*EXERCISE DESCRIPTION*: Tally how many lines in the data hold the word "drop", and give the result with no other text.

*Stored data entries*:
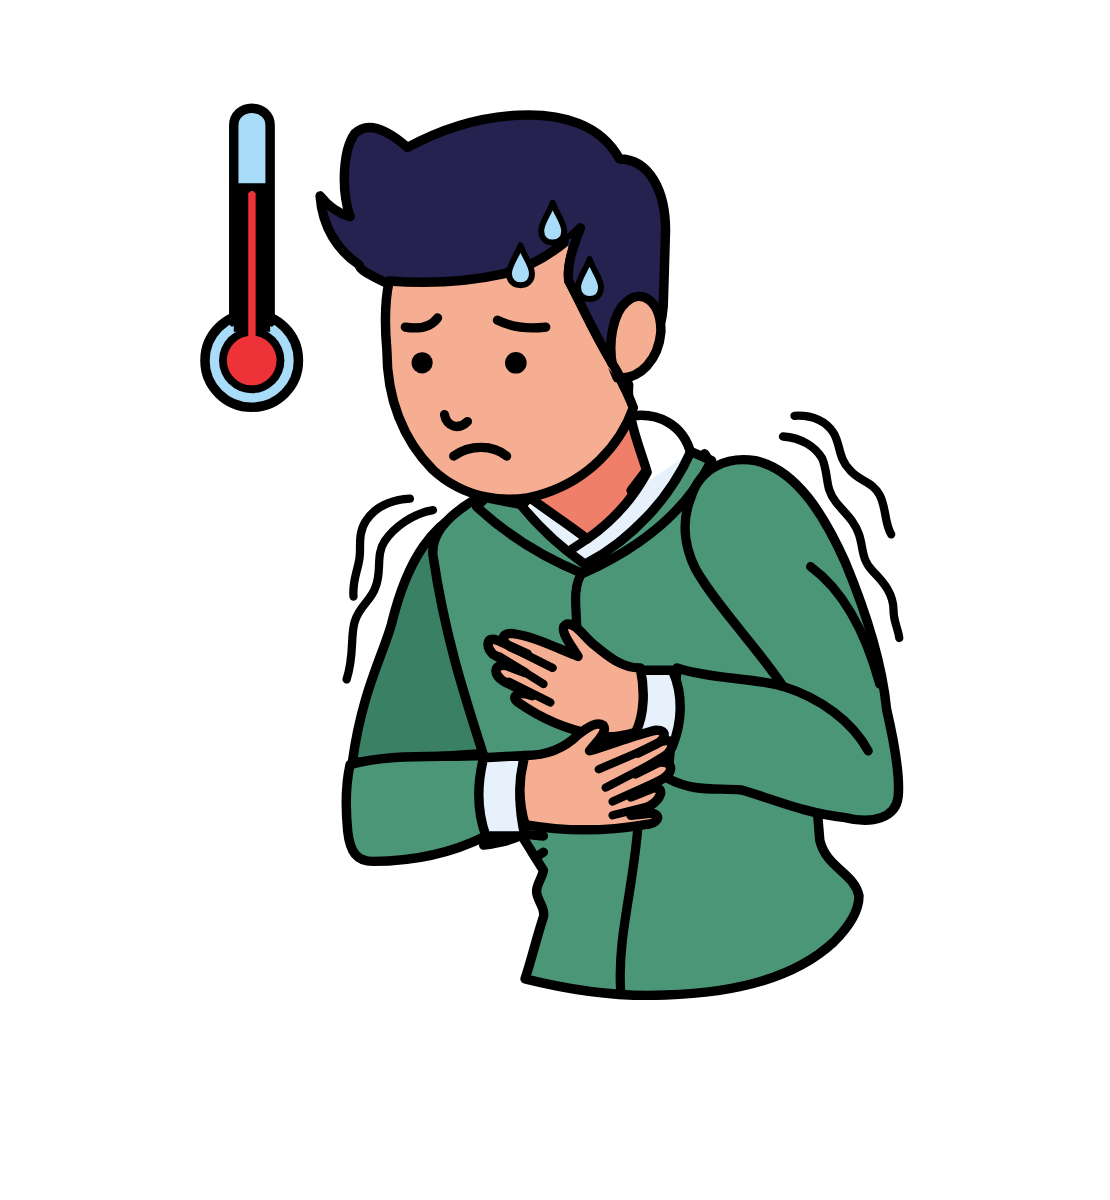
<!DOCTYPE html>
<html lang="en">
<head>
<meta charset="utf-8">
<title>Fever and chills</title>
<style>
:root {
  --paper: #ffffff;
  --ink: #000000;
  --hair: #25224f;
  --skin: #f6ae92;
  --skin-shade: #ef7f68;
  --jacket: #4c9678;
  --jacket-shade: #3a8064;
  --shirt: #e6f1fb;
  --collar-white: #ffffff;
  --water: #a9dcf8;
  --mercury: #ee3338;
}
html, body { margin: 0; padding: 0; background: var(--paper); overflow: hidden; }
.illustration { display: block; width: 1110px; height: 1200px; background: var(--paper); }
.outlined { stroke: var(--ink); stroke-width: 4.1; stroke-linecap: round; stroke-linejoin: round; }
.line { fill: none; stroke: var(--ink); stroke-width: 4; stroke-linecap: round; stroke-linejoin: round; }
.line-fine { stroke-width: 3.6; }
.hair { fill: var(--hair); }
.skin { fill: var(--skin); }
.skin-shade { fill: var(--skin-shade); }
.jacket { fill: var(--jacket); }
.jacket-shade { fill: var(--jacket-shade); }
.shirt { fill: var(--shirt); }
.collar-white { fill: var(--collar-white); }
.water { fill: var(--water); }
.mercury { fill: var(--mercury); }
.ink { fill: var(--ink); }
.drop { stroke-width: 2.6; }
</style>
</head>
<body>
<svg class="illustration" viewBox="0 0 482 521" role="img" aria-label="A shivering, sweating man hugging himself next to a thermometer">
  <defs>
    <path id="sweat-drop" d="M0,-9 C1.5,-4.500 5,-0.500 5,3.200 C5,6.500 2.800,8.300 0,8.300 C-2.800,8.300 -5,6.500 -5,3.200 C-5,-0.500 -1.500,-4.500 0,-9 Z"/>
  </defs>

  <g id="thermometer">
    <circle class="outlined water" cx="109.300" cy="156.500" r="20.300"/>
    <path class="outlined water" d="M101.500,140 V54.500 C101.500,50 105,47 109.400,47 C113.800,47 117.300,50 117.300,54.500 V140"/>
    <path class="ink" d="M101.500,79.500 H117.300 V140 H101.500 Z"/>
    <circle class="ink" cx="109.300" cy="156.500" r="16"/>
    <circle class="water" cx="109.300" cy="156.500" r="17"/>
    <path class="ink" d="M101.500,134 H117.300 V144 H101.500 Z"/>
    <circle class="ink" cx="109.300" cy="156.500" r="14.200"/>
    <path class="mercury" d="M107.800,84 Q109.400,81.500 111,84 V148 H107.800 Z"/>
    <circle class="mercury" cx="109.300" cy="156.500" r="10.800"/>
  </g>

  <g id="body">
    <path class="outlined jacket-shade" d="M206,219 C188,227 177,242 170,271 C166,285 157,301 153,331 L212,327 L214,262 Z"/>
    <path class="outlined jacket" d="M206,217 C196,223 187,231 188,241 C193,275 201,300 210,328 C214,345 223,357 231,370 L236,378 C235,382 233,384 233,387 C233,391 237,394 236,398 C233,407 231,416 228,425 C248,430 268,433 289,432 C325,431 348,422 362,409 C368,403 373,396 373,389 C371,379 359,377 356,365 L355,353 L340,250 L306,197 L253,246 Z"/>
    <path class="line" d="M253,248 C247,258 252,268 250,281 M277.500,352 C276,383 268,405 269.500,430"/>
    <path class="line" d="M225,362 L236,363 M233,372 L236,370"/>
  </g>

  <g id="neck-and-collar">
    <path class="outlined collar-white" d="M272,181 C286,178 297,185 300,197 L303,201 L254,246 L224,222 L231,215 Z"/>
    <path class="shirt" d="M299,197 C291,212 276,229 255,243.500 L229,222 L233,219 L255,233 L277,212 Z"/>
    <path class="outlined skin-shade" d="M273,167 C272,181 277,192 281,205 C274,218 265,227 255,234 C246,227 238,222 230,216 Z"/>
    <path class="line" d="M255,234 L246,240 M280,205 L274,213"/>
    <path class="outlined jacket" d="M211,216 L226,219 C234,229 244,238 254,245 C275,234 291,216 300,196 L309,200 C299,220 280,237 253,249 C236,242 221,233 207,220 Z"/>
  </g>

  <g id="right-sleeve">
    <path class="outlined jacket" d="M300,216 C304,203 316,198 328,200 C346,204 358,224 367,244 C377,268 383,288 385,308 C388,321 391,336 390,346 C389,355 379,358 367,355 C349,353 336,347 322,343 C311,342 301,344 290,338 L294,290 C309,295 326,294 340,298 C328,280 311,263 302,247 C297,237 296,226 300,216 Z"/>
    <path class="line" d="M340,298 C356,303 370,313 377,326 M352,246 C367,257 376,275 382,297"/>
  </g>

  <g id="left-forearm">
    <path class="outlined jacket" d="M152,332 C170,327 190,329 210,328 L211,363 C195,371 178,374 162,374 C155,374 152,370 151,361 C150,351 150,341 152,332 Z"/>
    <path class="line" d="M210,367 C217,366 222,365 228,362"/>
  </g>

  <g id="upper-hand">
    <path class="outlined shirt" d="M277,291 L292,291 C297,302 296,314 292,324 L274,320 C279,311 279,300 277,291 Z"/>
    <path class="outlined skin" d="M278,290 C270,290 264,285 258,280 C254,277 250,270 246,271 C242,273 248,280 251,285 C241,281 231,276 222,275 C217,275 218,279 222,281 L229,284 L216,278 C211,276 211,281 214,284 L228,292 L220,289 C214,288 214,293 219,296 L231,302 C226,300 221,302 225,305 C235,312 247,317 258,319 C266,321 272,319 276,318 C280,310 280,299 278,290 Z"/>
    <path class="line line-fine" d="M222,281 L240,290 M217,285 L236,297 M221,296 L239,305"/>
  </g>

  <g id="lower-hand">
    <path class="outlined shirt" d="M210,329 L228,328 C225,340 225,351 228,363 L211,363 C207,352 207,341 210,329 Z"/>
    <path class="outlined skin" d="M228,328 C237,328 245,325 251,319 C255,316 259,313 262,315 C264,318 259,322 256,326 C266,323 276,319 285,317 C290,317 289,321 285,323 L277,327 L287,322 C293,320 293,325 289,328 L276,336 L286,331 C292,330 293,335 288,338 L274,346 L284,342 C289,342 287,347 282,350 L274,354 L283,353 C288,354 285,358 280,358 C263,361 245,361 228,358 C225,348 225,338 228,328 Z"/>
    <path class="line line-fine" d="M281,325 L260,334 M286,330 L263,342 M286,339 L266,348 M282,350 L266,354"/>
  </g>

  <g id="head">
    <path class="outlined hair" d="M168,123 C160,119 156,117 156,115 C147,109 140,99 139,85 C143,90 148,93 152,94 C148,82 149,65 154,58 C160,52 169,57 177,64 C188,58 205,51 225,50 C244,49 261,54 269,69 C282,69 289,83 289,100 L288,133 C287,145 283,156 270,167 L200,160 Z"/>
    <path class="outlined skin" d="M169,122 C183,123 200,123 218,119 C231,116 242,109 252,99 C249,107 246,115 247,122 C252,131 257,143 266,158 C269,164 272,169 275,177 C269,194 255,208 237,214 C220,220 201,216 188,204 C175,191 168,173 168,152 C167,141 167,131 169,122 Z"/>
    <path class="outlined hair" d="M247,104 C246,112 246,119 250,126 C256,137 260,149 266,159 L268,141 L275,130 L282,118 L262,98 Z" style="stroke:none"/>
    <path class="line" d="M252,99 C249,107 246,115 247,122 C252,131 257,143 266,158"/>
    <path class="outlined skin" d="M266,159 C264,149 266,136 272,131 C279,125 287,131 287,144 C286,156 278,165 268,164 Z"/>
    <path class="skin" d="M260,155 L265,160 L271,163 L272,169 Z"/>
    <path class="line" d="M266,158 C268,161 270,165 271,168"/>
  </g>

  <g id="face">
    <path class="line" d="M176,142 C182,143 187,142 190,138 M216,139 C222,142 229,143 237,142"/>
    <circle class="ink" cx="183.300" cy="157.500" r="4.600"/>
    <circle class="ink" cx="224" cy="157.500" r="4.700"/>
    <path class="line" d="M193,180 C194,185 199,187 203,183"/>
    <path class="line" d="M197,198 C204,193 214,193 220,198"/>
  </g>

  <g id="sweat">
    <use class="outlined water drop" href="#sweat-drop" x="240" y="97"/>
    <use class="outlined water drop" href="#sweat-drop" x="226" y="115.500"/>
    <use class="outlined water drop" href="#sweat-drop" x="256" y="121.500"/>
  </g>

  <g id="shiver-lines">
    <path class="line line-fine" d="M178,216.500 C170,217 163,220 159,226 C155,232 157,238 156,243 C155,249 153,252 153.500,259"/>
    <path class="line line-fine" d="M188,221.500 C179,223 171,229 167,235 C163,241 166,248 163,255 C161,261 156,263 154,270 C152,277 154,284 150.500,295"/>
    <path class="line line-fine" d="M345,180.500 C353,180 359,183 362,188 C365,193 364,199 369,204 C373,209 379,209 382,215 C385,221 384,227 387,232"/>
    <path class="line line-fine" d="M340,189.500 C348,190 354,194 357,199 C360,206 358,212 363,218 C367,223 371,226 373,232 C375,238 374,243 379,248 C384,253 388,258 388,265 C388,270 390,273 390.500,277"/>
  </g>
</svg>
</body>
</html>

*OUTPUT FOR THIS TASK*: 5